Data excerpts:
- Opening Delimiter -

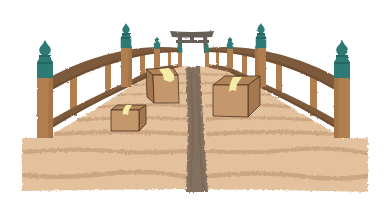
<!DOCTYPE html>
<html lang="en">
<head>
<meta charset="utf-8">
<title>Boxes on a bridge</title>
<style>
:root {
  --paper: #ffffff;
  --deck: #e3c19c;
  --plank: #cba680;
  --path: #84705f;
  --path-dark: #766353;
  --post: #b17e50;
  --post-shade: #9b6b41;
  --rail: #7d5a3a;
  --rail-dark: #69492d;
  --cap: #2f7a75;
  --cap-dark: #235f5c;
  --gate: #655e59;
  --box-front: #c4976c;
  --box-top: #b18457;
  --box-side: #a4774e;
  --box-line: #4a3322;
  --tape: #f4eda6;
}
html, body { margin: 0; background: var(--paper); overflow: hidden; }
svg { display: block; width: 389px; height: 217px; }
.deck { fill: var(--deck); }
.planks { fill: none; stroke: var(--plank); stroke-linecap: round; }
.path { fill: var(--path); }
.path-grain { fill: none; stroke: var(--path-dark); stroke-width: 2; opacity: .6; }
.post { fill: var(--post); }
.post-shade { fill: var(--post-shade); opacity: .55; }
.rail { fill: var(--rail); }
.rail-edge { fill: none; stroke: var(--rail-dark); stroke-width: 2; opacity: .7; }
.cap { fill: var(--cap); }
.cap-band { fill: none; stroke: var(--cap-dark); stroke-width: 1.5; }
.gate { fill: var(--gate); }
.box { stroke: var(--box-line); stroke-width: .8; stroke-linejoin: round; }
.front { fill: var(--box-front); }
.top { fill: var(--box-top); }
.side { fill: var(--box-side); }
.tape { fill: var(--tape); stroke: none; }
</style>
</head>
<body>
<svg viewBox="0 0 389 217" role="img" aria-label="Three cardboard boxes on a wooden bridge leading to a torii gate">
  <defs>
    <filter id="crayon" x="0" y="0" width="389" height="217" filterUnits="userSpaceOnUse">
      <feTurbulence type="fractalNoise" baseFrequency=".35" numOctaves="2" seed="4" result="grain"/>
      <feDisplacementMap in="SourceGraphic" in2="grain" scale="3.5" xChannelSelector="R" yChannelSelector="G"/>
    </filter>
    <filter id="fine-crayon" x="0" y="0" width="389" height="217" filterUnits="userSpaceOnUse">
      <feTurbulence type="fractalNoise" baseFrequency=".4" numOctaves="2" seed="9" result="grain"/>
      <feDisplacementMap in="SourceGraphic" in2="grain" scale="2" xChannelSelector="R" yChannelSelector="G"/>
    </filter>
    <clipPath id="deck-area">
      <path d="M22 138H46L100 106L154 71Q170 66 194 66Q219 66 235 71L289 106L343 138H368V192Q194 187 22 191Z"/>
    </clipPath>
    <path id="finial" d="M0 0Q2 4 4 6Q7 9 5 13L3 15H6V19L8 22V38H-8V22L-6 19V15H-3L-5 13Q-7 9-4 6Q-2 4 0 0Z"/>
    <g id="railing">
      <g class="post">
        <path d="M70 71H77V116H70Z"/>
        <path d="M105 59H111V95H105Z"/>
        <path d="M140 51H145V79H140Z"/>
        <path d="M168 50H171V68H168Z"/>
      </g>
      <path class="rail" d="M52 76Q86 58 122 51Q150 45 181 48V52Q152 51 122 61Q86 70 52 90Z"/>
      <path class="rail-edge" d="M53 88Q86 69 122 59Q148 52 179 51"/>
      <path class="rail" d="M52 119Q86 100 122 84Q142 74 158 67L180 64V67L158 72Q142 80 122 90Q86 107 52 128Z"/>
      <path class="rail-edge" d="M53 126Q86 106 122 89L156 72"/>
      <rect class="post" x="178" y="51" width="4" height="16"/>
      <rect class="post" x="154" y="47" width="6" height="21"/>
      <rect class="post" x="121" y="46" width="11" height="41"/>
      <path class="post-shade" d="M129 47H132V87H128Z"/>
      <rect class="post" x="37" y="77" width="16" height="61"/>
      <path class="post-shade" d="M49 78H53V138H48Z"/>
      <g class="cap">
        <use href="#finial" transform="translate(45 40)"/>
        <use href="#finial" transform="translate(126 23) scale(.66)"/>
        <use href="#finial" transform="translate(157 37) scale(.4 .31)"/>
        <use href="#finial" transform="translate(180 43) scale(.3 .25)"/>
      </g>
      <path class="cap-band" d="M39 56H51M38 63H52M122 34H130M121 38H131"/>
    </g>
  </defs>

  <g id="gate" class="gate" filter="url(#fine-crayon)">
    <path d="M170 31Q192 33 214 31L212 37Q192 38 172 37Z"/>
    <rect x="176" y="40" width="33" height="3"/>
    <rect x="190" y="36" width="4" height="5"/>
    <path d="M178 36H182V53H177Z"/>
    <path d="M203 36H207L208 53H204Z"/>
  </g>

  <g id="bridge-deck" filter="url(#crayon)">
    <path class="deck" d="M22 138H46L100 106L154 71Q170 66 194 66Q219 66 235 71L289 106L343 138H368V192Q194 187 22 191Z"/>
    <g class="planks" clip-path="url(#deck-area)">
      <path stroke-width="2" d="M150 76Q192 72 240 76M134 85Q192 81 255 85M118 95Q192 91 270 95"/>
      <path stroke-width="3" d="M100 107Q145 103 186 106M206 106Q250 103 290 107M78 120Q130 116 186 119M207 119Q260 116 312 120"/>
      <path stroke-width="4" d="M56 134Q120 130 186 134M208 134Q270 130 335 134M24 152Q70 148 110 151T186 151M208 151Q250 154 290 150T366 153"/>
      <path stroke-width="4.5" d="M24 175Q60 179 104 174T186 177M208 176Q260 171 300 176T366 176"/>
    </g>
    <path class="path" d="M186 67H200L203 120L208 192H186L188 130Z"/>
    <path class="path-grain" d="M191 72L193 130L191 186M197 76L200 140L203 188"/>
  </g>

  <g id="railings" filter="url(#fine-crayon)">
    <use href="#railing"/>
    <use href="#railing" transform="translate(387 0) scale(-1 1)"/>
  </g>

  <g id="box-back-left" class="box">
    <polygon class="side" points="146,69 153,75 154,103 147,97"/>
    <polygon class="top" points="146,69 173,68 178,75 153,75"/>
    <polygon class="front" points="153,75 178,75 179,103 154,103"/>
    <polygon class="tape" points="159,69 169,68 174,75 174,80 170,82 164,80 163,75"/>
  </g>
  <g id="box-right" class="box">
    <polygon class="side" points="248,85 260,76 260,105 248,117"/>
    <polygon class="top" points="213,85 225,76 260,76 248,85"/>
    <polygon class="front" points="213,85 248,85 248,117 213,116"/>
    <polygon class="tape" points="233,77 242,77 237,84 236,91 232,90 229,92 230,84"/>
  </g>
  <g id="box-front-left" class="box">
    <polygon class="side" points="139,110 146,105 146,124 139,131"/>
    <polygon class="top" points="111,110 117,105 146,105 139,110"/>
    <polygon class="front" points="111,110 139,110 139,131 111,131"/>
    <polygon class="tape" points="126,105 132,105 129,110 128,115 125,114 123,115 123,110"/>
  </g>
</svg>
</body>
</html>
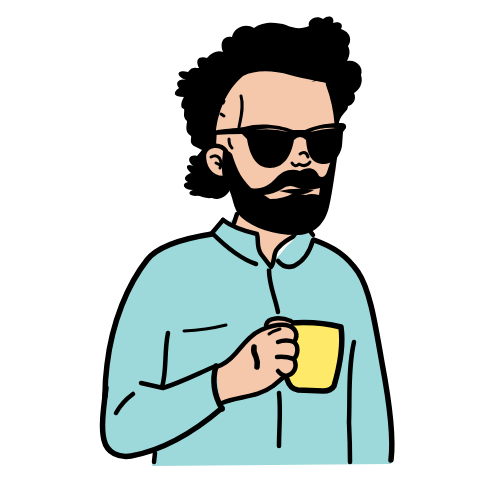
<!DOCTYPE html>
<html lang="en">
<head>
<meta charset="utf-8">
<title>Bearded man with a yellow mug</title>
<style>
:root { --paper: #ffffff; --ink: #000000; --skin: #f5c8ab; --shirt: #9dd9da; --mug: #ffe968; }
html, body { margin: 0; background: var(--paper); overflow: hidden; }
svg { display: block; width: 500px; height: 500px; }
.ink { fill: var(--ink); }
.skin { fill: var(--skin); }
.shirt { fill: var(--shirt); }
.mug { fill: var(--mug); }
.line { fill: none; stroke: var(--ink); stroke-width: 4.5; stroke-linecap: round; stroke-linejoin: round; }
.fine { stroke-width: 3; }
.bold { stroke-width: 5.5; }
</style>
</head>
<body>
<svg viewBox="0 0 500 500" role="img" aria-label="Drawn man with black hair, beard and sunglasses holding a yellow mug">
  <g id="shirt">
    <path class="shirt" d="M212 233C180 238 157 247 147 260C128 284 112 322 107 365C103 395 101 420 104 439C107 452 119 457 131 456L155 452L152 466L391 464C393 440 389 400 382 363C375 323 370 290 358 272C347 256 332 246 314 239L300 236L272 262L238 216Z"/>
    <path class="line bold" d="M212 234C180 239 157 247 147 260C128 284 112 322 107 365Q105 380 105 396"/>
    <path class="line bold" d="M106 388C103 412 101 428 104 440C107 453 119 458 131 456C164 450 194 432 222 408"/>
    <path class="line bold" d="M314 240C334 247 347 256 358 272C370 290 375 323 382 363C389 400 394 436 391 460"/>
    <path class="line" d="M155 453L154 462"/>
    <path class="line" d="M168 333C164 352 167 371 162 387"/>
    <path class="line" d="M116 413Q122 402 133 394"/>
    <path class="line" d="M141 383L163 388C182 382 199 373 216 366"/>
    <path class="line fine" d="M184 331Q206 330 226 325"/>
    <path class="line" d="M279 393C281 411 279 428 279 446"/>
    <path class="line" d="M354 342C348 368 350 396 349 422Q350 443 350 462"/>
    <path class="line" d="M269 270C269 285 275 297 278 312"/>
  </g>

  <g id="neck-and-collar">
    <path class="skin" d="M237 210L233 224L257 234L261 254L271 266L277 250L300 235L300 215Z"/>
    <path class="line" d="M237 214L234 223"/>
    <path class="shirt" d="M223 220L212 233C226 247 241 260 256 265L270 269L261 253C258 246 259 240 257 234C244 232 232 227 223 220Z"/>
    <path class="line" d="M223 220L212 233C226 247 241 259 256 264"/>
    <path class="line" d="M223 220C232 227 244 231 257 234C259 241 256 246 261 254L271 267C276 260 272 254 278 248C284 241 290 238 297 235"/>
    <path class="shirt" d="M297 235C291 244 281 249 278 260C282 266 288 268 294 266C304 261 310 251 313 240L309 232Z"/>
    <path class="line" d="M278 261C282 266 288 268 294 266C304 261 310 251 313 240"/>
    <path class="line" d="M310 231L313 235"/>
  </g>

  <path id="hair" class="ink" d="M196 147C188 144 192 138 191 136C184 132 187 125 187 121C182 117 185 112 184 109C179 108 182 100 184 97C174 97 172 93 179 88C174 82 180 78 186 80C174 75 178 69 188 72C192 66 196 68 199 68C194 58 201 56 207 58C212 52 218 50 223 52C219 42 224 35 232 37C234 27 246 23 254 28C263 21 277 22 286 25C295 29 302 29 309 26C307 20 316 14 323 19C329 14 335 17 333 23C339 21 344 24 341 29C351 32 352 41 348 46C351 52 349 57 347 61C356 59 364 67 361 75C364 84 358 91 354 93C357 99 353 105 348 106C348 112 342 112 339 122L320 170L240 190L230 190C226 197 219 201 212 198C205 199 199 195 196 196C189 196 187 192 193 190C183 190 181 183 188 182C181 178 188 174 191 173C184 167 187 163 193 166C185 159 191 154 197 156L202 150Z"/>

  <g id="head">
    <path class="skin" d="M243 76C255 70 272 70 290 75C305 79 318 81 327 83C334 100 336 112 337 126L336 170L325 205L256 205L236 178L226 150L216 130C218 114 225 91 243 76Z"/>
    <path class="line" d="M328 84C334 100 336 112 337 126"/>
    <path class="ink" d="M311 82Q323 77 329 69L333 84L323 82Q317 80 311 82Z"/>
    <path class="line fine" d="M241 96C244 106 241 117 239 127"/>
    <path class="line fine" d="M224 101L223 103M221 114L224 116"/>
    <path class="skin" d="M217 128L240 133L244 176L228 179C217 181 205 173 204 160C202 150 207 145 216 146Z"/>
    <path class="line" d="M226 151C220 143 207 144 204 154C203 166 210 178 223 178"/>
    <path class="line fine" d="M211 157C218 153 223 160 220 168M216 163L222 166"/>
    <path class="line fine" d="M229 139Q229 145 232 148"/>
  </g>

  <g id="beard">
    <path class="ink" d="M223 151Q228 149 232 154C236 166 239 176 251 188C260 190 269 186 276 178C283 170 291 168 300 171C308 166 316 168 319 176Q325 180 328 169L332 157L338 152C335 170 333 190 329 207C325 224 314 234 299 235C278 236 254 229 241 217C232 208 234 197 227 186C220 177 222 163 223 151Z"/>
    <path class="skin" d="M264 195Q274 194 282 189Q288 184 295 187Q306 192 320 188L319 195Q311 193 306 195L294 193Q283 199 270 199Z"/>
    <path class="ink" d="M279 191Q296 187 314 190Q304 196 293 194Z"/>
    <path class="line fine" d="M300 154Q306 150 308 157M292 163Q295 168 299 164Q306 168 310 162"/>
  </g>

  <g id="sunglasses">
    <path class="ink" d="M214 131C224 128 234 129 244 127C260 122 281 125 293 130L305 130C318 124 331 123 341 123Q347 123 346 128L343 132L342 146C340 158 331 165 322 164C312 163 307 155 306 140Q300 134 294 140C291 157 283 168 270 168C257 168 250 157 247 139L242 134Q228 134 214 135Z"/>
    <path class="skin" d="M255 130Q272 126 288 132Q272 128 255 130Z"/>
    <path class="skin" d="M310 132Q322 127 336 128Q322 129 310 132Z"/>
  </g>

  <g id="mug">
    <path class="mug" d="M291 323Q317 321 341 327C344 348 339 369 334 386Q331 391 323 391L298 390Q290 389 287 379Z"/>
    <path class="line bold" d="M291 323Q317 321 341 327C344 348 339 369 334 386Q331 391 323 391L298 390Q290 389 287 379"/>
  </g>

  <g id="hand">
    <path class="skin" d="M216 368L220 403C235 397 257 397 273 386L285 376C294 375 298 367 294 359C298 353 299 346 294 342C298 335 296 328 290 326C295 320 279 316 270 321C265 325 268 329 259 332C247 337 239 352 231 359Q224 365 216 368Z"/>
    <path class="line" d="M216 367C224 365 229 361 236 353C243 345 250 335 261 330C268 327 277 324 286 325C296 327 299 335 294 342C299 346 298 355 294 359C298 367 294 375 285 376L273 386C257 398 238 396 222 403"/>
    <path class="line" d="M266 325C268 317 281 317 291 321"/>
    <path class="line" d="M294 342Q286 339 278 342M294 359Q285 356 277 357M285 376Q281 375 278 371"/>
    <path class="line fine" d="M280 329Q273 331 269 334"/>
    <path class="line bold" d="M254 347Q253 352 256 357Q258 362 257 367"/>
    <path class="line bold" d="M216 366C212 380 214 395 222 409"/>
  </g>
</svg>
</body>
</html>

- Closing Delimiter -

Using the data above, reproduce exactly the lines between those holding "--box-line: #4a3322;" and "</clipPath>", inclusive, and no others.

Your response »
  --box-line: #4a3322;
  --tape: #f4eda6;
}
html, body { margin: 0; background: var(--paper); overflow: hidden; }
svg { display: block; width: 389px; height: 217px; }
.deck { fill: var(--deck); }
.planks { fill: none; stroke: var(--plank); stroke-linecap: round; }
.path { fill: var(--path); }
.path-grain { fill: none; stroke: var(--path-dark); stroke-width: 2; opacity: .6; }
.post { fill: var(--post); }
.post-shade { fill: var(--post-shade); opacity: .55; }
.rail { fill: var(--rail); }
.rail-edge { fill: none; stroke: var(--rail-dark); stroke-width: 2; opacity: .7; }
.cap { fill: var(--cap); }
.cap-band { fill: none; stroke: var(--cap-dark); stroke-width: 1.5; }
.gate { fill: var(--gate); }
.box { stroke: var(--box-line); stroke-width: .8; stroke-linejoin: round; }
.front { fill: var(--box-front); }
.top { fill: var(--box-top); }
.side { fill: var(--box-side); }
.tape { fill: var(--tape); stroke: none; }
</style>
</head>
<body>
<svg viewBox="0 0 389 217" role="img" aria-label="Three cardboard boxes on a wooden bridge leading to a torii gate">
  <defs>
    <filter id="crayon" x="0" y="0" width="389" height="217" filterUnits="userSpaceOnUse">
      <feTurbulence type="fractalNoise" baseFrequency=".35" numOctaves="2" seed="4" result="grain"/>
      <feDisplacementMap in="SourceGraphic" in2="grain" scale="3.5" xChannelSelector="R" yChannelSelector="G"/>
    </filter>
    <filter id="fine-crayon" x="0" y="0" width="389" height="217" filterUnits="userSpaceOnUse">
      <feTurbulence type="fractalNoise" baseFrequency=".4" numOctaves="2" seed="9" result="grain"/>
      <feDisplacementMap in="SourceGraphic" in2="grain" scale="2" xChannelSelector="R" yChannelSelector="G"/>
    </filter>
    <clipPath id="deck-area">
      <path d="M22 138H46L100 106L154 71Q170 66 194 66Q219 66 235 71L289 106L343 138H368V192Q194 187 22 191Z"/>
    </clipPath>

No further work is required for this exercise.